Representative employer parties filed suit in Merrimack County Superior Court, challenging the State’s reduction of the employer contribution subsidy as an unconstitutional unfunded mandate (City of Concord v. State of NH, "City of Concord").


HB 2 enacted, increasing contribution rates by 2%-2.5% for all members and changing benefit provisions for some current members and all future hires by amending the definition of Earnable Compensation; increasing Average Final Compensation from 3 to 5 years; capping the maximum allowable benefit; increasing the Service Retirement age; and reducing the Group II benefit multiplier. These changes essentially created a three-tier benefit structure based on “vested by” or “hired by” date. HB 2 also eliminated the state subsidy of employer contribution rates for teachers, police, and firefighters, replacing it with a one-time $3.5 million appropriation in FY 2012; made the freeze of the Medical Subsidy escalator permanent; created a statutory definition of “part-time” for retirees working for participating employers; and reduced the number of trustees from 14 to 13 and changed the composition of the Board by eliminating legislative members, reducing public employee members, and increasing employer and public members.

Lawsuit filed by member groups in Merrimack County Superior Court (PFFNH v. State of NH; “PFFNH 1”) challenging the constitutionality of the HB 2 enactment increasing member contributions.


Special Account repealed; remaining funds reverted to the pension trust.

NH Supreme Court ruled in favor of the State in "City of Concord," the employer contribution subsidy case.

Lawsuit filed by member groups in Hillsborough County Superior Court (PFFNH v. State of NH; “PFFNH 2”) challenging the constitutionality of the benefit changes in HB 2 enactments.  


NH Supreme Court ruled in favor of the State in "PFFNH 1" and adopted the “unmistakability doctrine” in determining that the prospective increase in member contribution rates was not unconstitutional.


NH Supreme Court applied the “unmistakability doctrine” in the "AFT" case, finding that the statutory enactments of HB 1645 were also constitutionally permissible.


NH Supreme Court ruled in favor of the State in "PFFNH 2," upholding the “unmistakability doctrine” in affirming a Superior Court ruling that the prospective changes made to benefit provisions in 2011 was constitutional.


NHRS celebrates its 50th anniversary on July 1. 

The Decennial Retirement Commission, a statutory commission charged with reviewing and making recommendations to endure the long-term viability of NHRS, meets in 2017. The final report found that despite its below-average funded status, NHRS “costs are low in comparison to the national average” and its current actuarial assumptions “are more conservative than most public plans.” The commission agreed on a dozen recommendations, most of which related to funding and to the post-retirement employment of NHRS retirees by participating employers.
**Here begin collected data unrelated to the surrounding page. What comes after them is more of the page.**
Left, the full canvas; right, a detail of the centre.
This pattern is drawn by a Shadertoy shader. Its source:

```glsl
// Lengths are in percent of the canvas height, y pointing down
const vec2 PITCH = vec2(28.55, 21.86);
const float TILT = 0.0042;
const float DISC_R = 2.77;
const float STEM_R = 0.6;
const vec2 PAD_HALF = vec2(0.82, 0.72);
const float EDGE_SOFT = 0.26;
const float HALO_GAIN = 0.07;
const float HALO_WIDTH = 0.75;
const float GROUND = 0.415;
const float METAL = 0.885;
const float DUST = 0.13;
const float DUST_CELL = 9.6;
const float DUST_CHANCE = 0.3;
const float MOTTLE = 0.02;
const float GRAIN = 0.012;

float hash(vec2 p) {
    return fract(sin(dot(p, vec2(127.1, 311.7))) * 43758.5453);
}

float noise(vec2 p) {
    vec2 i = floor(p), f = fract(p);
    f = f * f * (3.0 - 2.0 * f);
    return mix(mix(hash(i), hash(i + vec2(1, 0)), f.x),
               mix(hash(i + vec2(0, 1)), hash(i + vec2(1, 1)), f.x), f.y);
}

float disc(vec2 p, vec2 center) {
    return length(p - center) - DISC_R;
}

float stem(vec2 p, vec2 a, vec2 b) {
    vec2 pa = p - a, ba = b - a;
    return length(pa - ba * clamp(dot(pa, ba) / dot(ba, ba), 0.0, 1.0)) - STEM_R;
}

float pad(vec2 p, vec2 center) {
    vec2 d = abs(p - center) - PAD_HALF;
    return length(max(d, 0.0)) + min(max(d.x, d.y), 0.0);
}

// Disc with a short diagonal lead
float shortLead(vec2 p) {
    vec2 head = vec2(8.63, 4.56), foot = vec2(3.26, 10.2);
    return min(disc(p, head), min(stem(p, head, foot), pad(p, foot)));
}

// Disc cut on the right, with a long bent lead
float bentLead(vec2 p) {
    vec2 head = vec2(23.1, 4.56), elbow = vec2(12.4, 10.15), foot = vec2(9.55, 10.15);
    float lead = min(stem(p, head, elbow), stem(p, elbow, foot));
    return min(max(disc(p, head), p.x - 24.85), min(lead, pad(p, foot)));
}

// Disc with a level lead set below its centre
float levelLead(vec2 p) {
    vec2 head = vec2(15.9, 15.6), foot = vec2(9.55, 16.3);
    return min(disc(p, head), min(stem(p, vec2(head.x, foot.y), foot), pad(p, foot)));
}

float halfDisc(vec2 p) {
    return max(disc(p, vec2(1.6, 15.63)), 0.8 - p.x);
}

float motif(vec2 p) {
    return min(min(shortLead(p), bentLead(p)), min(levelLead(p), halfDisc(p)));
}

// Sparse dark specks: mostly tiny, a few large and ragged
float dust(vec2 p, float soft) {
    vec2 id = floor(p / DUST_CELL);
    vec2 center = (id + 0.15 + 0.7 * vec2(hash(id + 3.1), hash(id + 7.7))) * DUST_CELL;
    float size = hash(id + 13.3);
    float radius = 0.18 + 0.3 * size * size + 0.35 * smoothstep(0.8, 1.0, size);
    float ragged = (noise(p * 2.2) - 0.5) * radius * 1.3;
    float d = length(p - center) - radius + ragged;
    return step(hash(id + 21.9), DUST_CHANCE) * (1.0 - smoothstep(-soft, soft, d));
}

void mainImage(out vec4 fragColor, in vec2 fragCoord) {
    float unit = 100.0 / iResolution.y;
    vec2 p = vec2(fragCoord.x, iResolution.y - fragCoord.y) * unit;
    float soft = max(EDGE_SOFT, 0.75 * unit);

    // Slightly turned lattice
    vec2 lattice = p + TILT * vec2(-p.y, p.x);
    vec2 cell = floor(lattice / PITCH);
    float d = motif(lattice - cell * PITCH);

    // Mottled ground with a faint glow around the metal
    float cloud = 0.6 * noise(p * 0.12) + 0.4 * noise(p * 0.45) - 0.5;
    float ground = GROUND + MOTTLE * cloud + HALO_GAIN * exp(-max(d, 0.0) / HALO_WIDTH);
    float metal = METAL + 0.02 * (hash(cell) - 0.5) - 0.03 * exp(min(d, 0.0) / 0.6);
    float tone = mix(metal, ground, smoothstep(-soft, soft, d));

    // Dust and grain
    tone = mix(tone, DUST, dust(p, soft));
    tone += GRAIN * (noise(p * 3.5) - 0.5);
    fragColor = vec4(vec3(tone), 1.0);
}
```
Several recommendations led to legislation being filed.

NHRS revised its Mission, Vision, and Values statement to be more concise and forward-focused –  “To provide secure retirement benefits and superior service.”


The law was changed to limit NHRS retirees working part-time for retirement system participating employers to a maximum of 1,352 hours per calendar year, effective 1/1/19. Retirees already working part-time are allowed to work up to 1,664 hours per calendar year for as long as they remain in the position they held on the effective date of the bill. The bill also contains a financial penalty for any retirees exceeding the statutory limits on annual hours worked and requires members who retire on/after 1/1/19 to wait 28 days from their effective date of retirement before commencing part-time employment with a participating employer.
At the recommendation of the Decennial Retirement Commission, the Legislature enacted HB 1823, which required the retirement system to amortize future actuarial gains or losses on or after July 1, 2017, for consecutive closed, fixed periods of no longer than 20 years.